### [TASK ITEM]
All that is wanted is the exact lines from the first line of the data below through the line with "22px; padding-left: 1px;", both ends included, with pictures omitted.

### [RECORDS FOR THIS TASK]
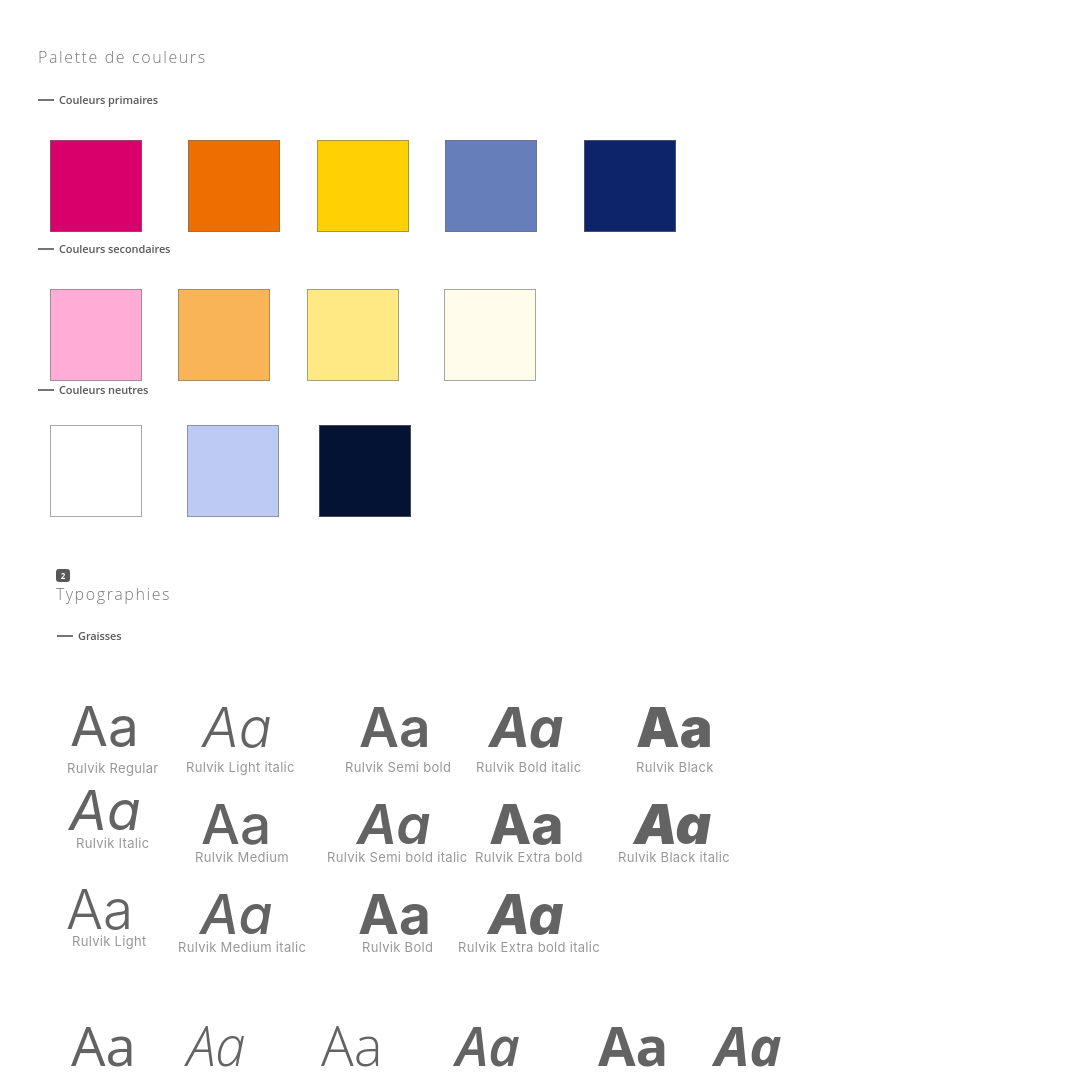
<!DOCTYPE html>
<html lang="fr">
<head>
<meta charset="utf-8">
<title>Palette de couleurs et typographies</title>
<style>
:root {
  --page: #ffffff;
  --ink: #636363;
  --heading: #757575;
  --label: #585858;
  --caption: #979797;
  --outline: rgba(110, 110, 110, .6);
  --pink: #d9006c;
  --orange: #ee6f00;
  --yellow: #ffd105;
  --blue: #667eba;
  --navy: #0e246a;
  --pink-soft: #ffacd6;
  --orange-soft: #f9b458;
  --yellow-soft: #ffe985;
  --cream: #fffceb;
  --white: #ffffff;
  --blue-soft: #bdcbf4;
  --night: #041234;
}
* { box-sizing: border-box; margin: 0; padding: 0; }
html, body { width: 1072px; height: 1072px; overflow: hidden; background: var(--page); }
.board { display: flex; flex-direction: column; width: 1072px; height: 1072px; overflow: hidden; padding-top: 45px; }
h2 { font: 300 16px/24px "Open Sans", sans-serif; letter-spacing: 1.6px; color: var(--heading); white-space: nowrap; }
h3 { display: flex; align-items: center; gap: 5px; font: 600 11px/16px "Open Sans", sans-serif; letter-spacing: -.1px; color: var(--label); }
h3::before { content: ""; width: 16px; height: 1.5px; background: var(--heading); }

.palette { padding-left: 38px; }
.palette h2 { margin-bottom: 23px; }
.swatches { display: flex; list-style: none; padding-left: 12px; margin-top: 32px; }
.swatch { flex: none; width: 92px; height: 92px; margin-left: var(--gap, 0); background: var(--tone); border: 1px solid var(--outline); }
.secondary { margin-top: 9px; }
.neutral { margin-top: 1px; }
.neutral .swatches { margin-top: 27px; }

.type { padding-left: 56px; margin-top: 52px; }
.step { display: flex; align-items: center; justify-content: center; width: 14px; height: 13px; border-radius: 3px; background: var(--label); color: var(--white); font: 700 8px/13px "Open Sans", sans-serif; }
.type h3 { margin-top: 22px; padding-left: 1px; }

.weights { display: grid; grid-template-columns: 112px 150px 130px 160px 130px; margin: 55px 0 0 10px; height: 256px; align-items: start; }
.column { display: flex; flex-direction: column; gap: 22px; padding-top: 1px; }
.column.first { gap: 0; padding-top: 0; }
.specimen { display: flex; flex-direction: column; align-items: flex-start; white-space: nowrap; }
.glyphs { font: 400 55px/54px Inter, sans-serif; color: var(--ink); margin-left: var(--glyph-x); }
.specimen figcaption { font: 400 13px/16px Inter, sans-serif; letter-spacing: .3px; color: var(--caption); margin: -2px 0 0 var(--name-x); }
.specimen:first-child figcaption { margin-top: 5px; }
.first .specimen:first-child figcaption { margin-top: 7px; }
.first .specimen:nth-child(2) { margin-top: 7px; }
.first .specimen:nth-child(3) { margin-top: 31px; }
.first .specimen:nth-child(3) figcaption { margin-top: -3px; }

.light { font-weight: 300; }
.medium { font-weight: 500; }
.semi { font-weight: 600; }
.bold { font-weight: 700; }
.extra { font-weight: 800; }
.black { font-weight: 900; }
.italic { font-style: italic; }

.companion { display: grid; grid-template-columns: 116px 134px 135px 142px 117px 80px; margin: 63px 0 0 15px; font-family: "Open Sans", sans-serif; font-size: 54.5px; line-height: 54px; color: var(--ink); }
</style>
</head>
<body>
<main class="board">
  <section class="palette">
    <h2>Palette de couleurs</h2>
    <div class="primary">
      <h3>Couleurs primaires</h3>
      <ul class="swatches">
        <li class="swatch" style="--tone:var(--pink)"></li>
        <li class="swatch" style="--tone:var(--orange);--gap:46px"></li>
        <li class="swatch" style="--tone:var(--yellow);--gap:37px"></li>
        <li class="swatch" style="--tone:var(--blue);--gap:36px"></li>
        <li class="swatch" style="--tone:var(--navy);--gap:47px"></li>
      </ul>
    </div>
    <div class="secondary">
      <h3>Couleurs secondaires</h3>
      <ul class="swatches">
        <li class="swatch" style="--tone:var(--pink-soft)"></li>
        <li class="swatch" style="--tone:var(--orange-soft);--gap:36px"></li>
        <li class="swatch" style="--tone:var(--yellow-soft);--gap:37px"></li>
        <li class="swatch" style="--tone:var(--cream);--gap:45px"></li>
      </ul>
    </div>
    <div class="neutral">
      <h3>Couleurs neutres</h3>
      <ul class="swatches">
        <li class="swatch" style="--tone:var(--white)"></li>
        <li class="swatch" style="--tone:var(--blue-soft);--gap:45px"></li>
        <li class="swatch" style="--tone:var(--night);--gap:40px"></li>
      </ul>
    </div>
  </section>

  <section class="type">
    <span class="step">2</span>
    <h2>Typographies</h2>
    <h3>Graisses</h3>
    <div class="weights">
      <div class="column first">
        <figure class="specimen" style="--glyph-x:4px;--name-x:1px"><span class="glyphs">Aa</span><figcaption>Rulvik Regular</figcaption></figure>
        <figure class="specimen" style="--glyph-x:3px;--name-x:10px"><span class="glyphs italic">Aa</span><figcaption>Rulvik Italic</figcaption></figure>
        <figure class="specimen" style="--glyph-x:0px;--name-x:6px"><span class="glyphs light">Aa</span><figcaption>Rulvik Light</figcaption></figure>
      </div>
      <div class="column">
        <figure class="specimen" style="--glyph-x:24px;--name-x:8px"><span class="glyphs light italic">Aa</span><figcaption>Rulvik Light italic</figcaption></figure>
        <figure class="specimen" style="--glyph-x:23px;--name-x:17px"><span class="glyphs medium">Aa</span><figcaption>Rulvik Medium</figcaption></figure>
        <figure class="specimen" style="--glyph-x:22px;--name-x:0px"><span class="glyphs medium italic">Aa</span><figcaption>Rulvik Medium italic</figcaption></figure>
      </div>
      <div class="column">
        <figure class="specimen" style="--glyph-x:31px;--name-x:17px"><span class="glyphs semi">Aa</span><figcaption>Rulvik Semi bold</figcaption></figure>
        <figure class="specimen" style="--glyph-x:29px;--name-x:-1px"><span class="glyphs semi italic">Aa</span><figcaption>Rulvik Semi bold italic</figcaption></figure>
        <figure class="specimen" style="--glyph-x:30px;--name-x:34px"><span class="glyphs bold">Aa</span><figcaption>Rulvik Bold</figcaption></figure>
      </div>
      <div class="column">
        <figure class="specimen" style="--glyph-x:31px;--name-x:18px"><span class="glyphs bold italic">Aa</span><figcaption>Rulvik Bold italic</figcaption></figure>
        <figure class="specimen" style="--glyph-x:31px;--name-x:17px"><span class="glyphs extra">Aa</span><figcaption>Rulvik Extra bold</figcaption></figure>
        <figure class="specimen" style="--glyph-x:30px;--name-x:0px"><span class="glyphs extra italic">Aa</span><figcaption>Rulvik Extra bold italic</figcaption></figure>
      </div>
      <div class="column">
        <figure class="specimen" style="--glyph-x:18px;--name-x:18px"><span class="glyphs black">Aa</span><figcaption>Rulvik Black</figcaption></figure>
        <figure class="specimen" style="--glyph-x:16px;--name-x:0px"><span class="glyphs black italic">Aa</span><figcaption>Rulvik Black italic</figcaption></figure>
      </div>
    </div>
    <div class="companion">
      <span>Aa</span>
      <span class="light italic">Aa</span>
      <span class="light">Aa</span>
      <span class="semi italic">Aa</span>
      <span class="bold">Aa</span>
      <span class="bold italic">Aa</span>
    </div>
  </section>
</main>
</body>
</html>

### [RESPONSE BOX]
<!DOCTYPE html>
<html lang="fr">
<head>
<meta charset="utf-8">
<title>Palette de couleurs et typographies</title>
<style>
:root {
  --page: #ffffff;
  --ink: #636363;
  --heading: #757575;
  --label: #585858;
  --caption: #979797;
  --outline: rgba(110, 110, 110, .6);
  --pink: #d9006c;
  --orange: #ee6f00;
  --yellow: #ffd105;
  --blue: #667eba;
  --navy: #0e246a;
  --pink-soft: #ffacd6;
  --orange-soft: #f9b458;
  --yellow-soft: #ffe985;
  --cream: #fffceb;
  --white: #ffffff;
  --blue-soft: #bdcbf4;
  --night: #041234;
}
* { box-sizing: border-box; margin: 0; padding: 0; }
html, body { width: 1072px; height: 1072px; overflow: hidden; background: var(--page); }
.board { display: flex; flex-direction: column; width: 1072px; height: 1072px; overflow: hidden; padding-top: 45px; }
h2 { font: 300 16px/24px "Open Sans", sans-serif; letter-spacing: 1.6px; color: var(--heading); white-space: nowrap; }
h3 { display: flex; align-items: center; gap: 5px; font: 600 11px/16px "Open Sans", sans-serif; letter-spacing: -.1px; color: var(--label); }
h3::before { content: ""; width: 16px; height: 1.5px; background: var(--heading); }

.palette { padding-left: 38px; }
.palette h2 { margin-bottom: 23px; }
.swatches { display: flex; list-style: none; padding-left: 12px; margin-top: 32px; }
.swatch { flex: none; width: 92px; height: 92px; margin-left: var(--gap, 0); background: var(--tone); border: 1px solid var(--outline); }
.secondary { margin-top: 9px; }
.neutral { margin-top: 1px; }
.neutral .swatches { margin-top: 27px; }

.type { padding-left: 56px; margin-top: 52px; }
.step { display: flex; align-items: center; justify-content: center; width: 14px; height: 13px; border-radius: 3px; background: var(--label); color: var(--white); font: 700 8px/13px "Open Sans", sans-serif; }
.type h3 { margin-top: 22px; padding-left: 1px; }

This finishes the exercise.